So if you have a hankerin’ to get yurself a velomobile this just might be one to check into. I like the looks of it and what I read about it. Having a body made of a material that will take some abuse with damaging it is a big plus. And it sure ought to help in keeping one to be able to …
KEEP ON TRIKIN’
Matt Galat is getting to be pretty well known as time goes along. His ambitious undertaking of riding his tadpole trike on a 5 year long journey covering more than 100 countries as he goes from China to the United States is indeed an amazing and challenging adventure. Most of us could never make such a journey, but we can take advantage of what Matt offers us thru his excellent videos and writings about his journey. His website has a new look which is phenomenal in itself. He has done a great job with it.
Those who have already been following Matt on his journey probably already know of the two set backs which have occurred on his first two attempts. The first one ended when he got hit by a truck and received a broken collar bone as a result.
After healing up and totally re-outfitting with a new trike and trailer he started off again.
That attempt ended when he developed a knee problem. Since then he has been working toward getting into the physical condition he will need for his next planned adventure … climbing Mt. Everest before he continues on his trike journey.
Matt’s videos and narrative are always very well done and interesting so I highly recommend them to you. Follow along keeping up with his epic adventures. There are several different ways you can do this. Here are some of them:

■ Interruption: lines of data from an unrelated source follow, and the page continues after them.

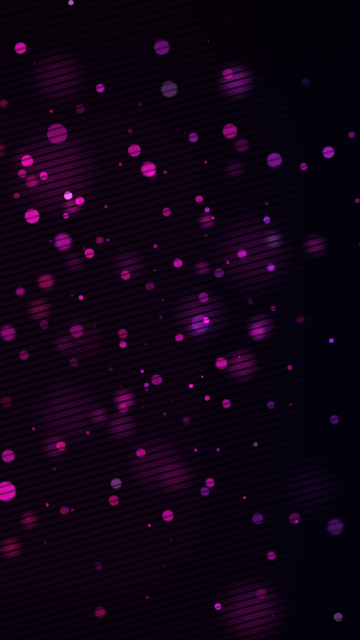
A WebGL 1 fragment shader for this background:

```glsl
precision highp float;

// Magenta and violet bokeh lights drifting over a near-black plum backdrop.
// Each depth layer is a jittered cellular grid of soft discs, from wide haze
// to tiny motes; thin slanted dark lines are laid over the result.

uniform vec2 u_resolution;

// Lengths are in canvas widths.
const vec3 PLUM = vec3(0.066, 0.008, 0.080);
const vec3 NAVY = vec3(0.014, 0.008, 0.062);
const vec3 CRIMSON = vec3(0.80, 0.05, 0.40);
const vec3 MAGENTA = vec3(0.95, 0.06, 0.74);
const vec3 VIOLET = vec3(0.62, 0.12, 0.78);
const vec3 LILAC = vec3(0.85, 0.55, 0.95);
const float LINE_PERIOD = 0.0200;
const float LINE_HALF_WIDTH = 0.0030;
const float LINE_SLOPE = 0.27;
const float LINE_DARKNESS = 0.68;
const float DISC_LINE_DARKNESS = 0.32;
const float PALE_SHARE = 0.07;

vec3 hash3(vec2 cell, float seed) {
    vec3 q = fract(vec3(cell.xyx + seed * 17.3) * vec3(0.1031, 0.1030, 0.0973));
    q += dot(q, q.yxz + 33.33);
    return fract((q.xxy + q.yzz) * q.zyx);
}

// Lights gather at the left and middle, and thin out to the right, top and foot.
float crowding(vec2 p, float height) {
    float y = p.y / height;
    float side = 1.0 - 0.70 * smoothstep(0.45, 1.05, p.x);
    float top = 1.0 - 0.80 * smoothstep(0.70, 0.98, y);
    float foot = 0.40 + 0.60 * smoothstep(0.03, 0.24, y);
    return side * top * foot;
}

// Hue shifts from crimson at the left to violet at the right.
vec3 lightColour(float x, float pick, float pale) {
    float hue = clamp(0.75 * x + 0.75 * pick - 0.15, 0.0, 1.0);
    vec3 tint = mix(CRIMSON, MAGENTA, smoothstep(0.0, 0.5, hue));
    tint = mix(tint, VIOLET, smoothstep(0.6, 1.0, hue));
    return mix(tint, LILAC, step(1.0 - PALE_SHARE, pale) * 0.75);
}

// One depth layer: radius and softness are (min, max) ranges.
vec3 bokeh(vec2 p, float height, float cellSize, vec2 radius, vec2 softness,
           float density, float seed) {
    vec2 home = floor(p / cellSize);
    float pixel = 1.0 / u_resolution.x;
    vec3 sum = vec3(0.0);
    for (int j = -1; j <= 1; j++) {
        for (int i = -1; i <= 1; i++) {
            vec2 cell = home + vec2(float(i), float(j));
            vec3 place = hash3(cell, seed);
            vec3 look = hash3(cell, seed + 5.7);
            vec3 kind = hash3(cell, seed + 11.9);
            vec2 centre = (cell + 0.05 + 0.9 * place.xy) * cellSize;
            float present = step(place.z, density * crowding(centre, height));
            float r = mix(radius.x, radius.y, look.x * look.x);
            float blur = max(r * mix(softness.x, softness.y, look.y), 1.5 * pixel);
            float disc = 1.0 - smoothstep(r - blur, r + 0.25 * pixel,
                                          distance(p, centre));
            float glow = mix(0.22, 1.0, look.z);
            sum += present * disc * glow * lightColour(centre.x, kind.x, kind.y);
        }
    }
    return sum;
}

// Coverage of the slanted dark lines, with smoothed edges.
float slantedLines(vec2 p) {
    float across = (p.y - LINE_SLOPE * p.x) / sqrt(1.0 + LINE_SLOPE * LINE_SLOPE);
    float d = abs(fract(across / LINE_PERIOD) - 0.5) * LINE_PERIOD;
    float edge = 0.6 / u_resolution.x;
    return 1.0 - smoothstep(LINE_HALF_WIDTH - edge, LINE_HALF_WIDTH + edge, d);
}

void main() {
    vec2 p = gl_FragCoord.xy / u_resolution.x;
    float height = u_resolution.y / u_resolution.x;

    // Backdrop, darker toward the top and bottom.
    vec3 colour = mix(PLUM, NAVY, smoothstep(0.35, 1.0, p.x));
    float fromMiddle = abs(p.y / height - 0.45);
    colour *= 1.0 - 0.40 * smoothstep(0.25, 0.55, fromMiddle);

    // Out-of-focus haze and glows.
    vec2 blurred = vec2(0.85, 1.0);
    colour += 0.30 * bokeh(p, height, 0.34, vec2(0.09, 0.16), blurred, 0.90, 1.0);
    colour += 0.52 * bokeh(p, height, 0.16, vec2(0.030, 0.065), blurred, 0.55, 2.0);

    // Crisper discs and motes.
    vec3 lights = 0.85 * bokeh(p, height, 0.10, vec2(0.014, 0.031),
                               vec2(0.15, 0.75), 0.48, 3.0);
    lights += bokeh(p, height, 0.080, vec2(0.006, 0.016),
                    vec2(0.15, 0.50), 0.30, 4.0);
    lights += bokeh(p, height, 0.060, vec2(0.0025, 0.0055),
                    vec2(0.40, 0.80), 0.14, 6.0);

    float lines = slantedLines(p);
    colour *= 1.0 - LINE_DARKNESS * lines;
    colour += lights * (1.0 - DISC_LINE_DARKNESS * lines);
    gl_FragColor = vec4(min(colour, 1.0), 1.0);
}
```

I can see that this journey Matt is on has already brought on some changes in him … good or bad … you be the judge. Hey, it just might grow on ya’. 🙂
I would say that this is a clear cut case of photoshopping going on.
(Actually it was done with an fun image app.)
Most of us are familiar with velomobiles and have seen various ones in photos and videos if not in person. All of them I have seen were built for one person … until now that is. Feast your eyes on this one of a kind prototype built by Trisled of Australia …
It is not in production and may never be. It was custom made for someone who wanted one. It is interesting. Can you picture something like this coming down the street towards you?
Here is a look at the framework underneath the body. As you can see it is basically two tandem bikes side by side. And it is a quadricycle, not a trike. That should make it a bit more stable.
HERE is an article about this vehicle. The article states that this trike was made for a charity ride across Australia, but to date there has been no such charity ride take place and this one of a kind velomobile has disappeared and its whereabouts are unknown.